INFORMATION PROVIDED: Begin

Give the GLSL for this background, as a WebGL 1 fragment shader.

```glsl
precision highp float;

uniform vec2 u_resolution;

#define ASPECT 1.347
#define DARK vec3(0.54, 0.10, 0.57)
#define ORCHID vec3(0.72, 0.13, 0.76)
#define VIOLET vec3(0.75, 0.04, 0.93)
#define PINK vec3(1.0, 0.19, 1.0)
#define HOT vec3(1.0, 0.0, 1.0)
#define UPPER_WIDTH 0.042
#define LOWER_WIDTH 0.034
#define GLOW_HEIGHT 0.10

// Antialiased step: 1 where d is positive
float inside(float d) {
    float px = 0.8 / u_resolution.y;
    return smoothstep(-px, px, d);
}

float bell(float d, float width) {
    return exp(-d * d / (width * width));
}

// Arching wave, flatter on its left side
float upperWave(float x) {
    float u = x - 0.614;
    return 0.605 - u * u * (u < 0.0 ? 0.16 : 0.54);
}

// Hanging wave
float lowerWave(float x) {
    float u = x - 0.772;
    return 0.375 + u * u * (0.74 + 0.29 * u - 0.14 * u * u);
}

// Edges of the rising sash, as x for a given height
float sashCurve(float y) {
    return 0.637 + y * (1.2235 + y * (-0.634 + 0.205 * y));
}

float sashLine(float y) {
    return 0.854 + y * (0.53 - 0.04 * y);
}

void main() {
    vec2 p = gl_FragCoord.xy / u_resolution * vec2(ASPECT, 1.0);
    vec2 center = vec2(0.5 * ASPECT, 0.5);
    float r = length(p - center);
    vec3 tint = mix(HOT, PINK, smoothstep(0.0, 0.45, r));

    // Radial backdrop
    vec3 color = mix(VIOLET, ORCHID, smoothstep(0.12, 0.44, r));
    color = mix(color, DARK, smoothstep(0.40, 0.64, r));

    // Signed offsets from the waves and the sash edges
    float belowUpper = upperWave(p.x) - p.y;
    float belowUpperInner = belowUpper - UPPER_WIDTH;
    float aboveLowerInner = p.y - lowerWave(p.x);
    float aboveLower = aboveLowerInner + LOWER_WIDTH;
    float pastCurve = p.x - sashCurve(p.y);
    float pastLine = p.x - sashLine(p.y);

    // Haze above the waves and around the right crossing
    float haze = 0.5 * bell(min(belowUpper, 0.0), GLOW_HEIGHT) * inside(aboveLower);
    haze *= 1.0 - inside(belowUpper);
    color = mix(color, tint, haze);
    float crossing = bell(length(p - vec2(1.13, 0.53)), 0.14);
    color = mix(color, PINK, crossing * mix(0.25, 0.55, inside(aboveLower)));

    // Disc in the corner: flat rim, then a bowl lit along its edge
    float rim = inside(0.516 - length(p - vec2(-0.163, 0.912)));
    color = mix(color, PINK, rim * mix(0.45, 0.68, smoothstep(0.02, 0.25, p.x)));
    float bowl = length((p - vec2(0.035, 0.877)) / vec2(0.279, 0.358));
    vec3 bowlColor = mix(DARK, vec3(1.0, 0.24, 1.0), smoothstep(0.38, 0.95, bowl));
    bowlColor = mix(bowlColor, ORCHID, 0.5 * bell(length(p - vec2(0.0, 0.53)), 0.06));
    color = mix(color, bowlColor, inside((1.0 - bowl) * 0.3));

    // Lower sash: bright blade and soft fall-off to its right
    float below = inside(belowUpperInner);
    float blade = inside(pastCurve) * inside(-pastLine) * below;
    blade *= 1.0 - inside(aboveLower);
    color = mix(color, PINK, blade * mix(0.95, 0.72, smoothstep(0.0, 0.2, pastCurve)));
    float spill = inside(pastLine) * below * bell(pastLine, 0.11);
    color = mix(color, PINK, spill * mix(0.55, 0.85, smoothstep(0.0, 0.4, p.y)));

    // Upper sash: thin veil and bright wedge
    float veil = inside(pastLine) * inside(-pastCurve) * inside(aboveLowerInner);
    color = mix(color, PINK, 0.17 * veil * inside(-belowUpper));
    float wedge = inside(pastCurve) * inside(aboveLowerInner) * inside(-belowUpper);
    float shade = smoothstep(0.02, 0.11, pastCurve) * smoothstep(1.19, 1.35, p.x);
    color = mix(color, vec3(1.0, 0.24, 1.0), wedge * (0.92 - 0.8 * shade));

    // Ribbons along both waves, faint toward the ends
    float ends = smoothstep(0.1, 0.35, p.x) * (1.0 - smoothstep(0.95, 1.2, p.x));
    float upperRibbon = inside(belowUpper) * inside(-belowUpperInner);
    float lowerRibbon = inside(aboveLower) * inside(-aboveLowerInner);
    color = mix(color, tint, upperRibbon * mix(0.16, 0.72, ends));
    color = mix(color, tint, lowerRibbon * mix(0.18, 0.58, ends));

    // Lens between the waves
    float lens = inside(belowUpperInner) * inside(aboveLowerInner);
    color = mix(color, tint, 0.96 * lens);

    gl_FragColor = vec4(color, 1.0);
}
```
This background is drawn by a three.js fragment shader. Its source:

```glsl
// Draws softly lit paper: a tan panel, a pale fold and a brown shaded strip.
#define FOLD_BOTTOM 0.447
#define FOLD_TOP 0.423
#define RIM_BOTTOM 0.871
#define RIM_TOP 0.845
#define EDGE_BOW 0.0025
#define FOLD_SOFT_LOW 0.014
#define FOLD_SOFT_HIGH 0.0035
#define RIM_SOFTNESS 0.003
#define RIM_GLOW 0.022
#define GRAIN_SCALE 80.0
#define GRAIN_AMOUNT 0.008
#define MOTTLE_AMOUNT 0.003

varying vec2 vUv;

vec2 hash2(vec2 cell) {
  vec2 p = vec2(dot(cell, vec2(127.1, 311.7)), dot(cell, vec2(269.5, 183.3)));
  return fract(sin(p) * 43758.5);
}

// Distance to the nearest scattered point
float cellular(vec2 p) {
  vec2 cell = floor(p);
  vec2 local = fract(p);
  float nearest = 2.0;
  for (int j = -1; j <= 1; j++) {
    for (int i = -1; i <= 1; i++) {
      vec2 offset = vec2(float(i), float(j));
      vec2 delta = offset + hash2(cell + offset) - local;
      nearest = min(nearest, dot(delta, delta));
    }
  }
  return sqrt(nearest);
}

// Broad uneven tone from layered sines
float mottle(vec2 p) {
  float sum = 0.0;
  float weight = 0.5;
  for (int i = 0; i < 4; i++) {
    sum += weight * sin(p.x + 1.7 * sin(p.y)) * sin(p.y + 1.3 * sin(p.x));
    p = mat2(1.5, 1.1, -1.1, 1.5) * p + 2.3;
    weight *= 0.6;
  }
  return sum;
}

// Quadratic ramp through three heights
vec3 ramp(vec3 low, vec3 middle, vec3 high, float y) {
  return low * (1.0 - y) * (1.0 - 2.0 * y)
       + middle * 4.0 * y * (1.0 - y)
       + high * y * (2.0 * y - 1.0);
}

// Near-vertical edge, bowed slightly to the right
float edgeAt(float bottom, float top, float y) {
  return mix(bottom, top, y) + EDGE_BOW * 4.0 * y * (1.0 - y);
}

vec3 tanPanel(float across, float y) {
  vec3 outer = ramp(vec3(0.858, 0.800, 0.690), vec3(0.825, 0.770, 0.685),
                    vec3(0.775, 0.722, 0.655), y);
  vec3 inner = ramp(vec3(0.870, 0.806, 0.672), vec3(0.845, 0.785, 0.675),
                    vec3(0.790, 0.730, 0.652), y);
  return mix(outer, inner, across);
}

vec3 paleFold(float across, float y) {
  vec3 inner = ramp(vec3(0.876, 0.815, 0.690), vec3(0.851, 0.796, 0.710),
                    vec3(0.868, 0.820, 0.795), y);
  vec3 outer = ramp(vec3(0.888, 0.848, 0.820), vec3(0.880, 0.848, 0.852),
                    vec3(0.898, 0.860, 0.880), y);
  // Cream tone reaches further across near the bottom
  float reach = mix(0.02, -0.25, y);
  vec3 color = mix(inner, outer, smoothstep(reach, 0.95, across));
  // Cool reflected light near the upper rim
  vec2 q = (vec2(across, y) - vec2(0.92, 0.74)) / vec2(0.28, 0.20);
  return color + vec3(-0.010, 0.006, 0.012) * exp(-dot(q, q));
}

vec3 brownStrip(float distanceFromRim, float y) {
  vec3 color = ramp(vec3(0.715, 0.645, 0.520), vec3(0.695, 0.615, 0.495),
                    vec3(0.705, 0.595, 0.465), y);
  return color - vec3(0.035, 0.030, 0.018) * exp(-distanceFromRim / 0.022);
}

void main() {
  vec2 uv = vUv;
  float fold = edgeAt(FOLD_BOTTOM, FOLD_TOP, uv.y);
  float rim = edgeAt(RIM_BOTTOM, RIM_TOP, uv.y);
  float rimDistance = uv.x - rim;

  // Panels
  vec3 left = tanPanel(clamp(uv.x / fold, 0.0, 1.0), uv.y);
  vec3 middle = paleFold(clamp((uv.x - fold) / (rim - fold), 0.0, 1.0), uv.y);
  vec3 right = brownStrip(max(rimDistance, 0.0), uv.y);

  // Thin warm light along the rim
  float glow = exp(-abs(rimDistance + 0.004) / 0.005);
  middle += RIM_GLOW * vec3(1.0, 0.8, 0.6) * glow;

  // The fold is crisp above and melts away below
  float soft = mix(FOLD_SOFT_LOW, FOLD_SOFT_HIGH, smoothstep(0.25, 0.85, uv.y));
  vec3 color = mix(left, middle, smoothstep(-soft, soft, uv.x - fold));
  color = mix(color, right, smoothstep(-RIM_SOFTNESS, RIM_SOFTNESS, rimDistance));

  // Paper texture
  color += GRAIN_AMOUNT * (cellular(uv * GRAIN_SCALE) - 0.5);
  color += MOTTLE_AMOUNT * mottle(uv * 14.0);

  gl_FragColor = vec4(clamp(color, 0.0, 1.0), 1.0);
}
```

INFORMATION PROVIDED: End

▶ _YOUR INSTRUCTIONS_: Which lines of the listing above hold the word "edgeAt"? Copy each of them.

▶ _RESPONSE BELOW_:
float edgeAt(float bottom, float top, float y) {
  float fold = edgeAt(FOLD_BOTTOM, FOLD_TOP, uv.y);
  float rim = edgeAt(RIM_BOTTOM, RIM_TOP, uv.y);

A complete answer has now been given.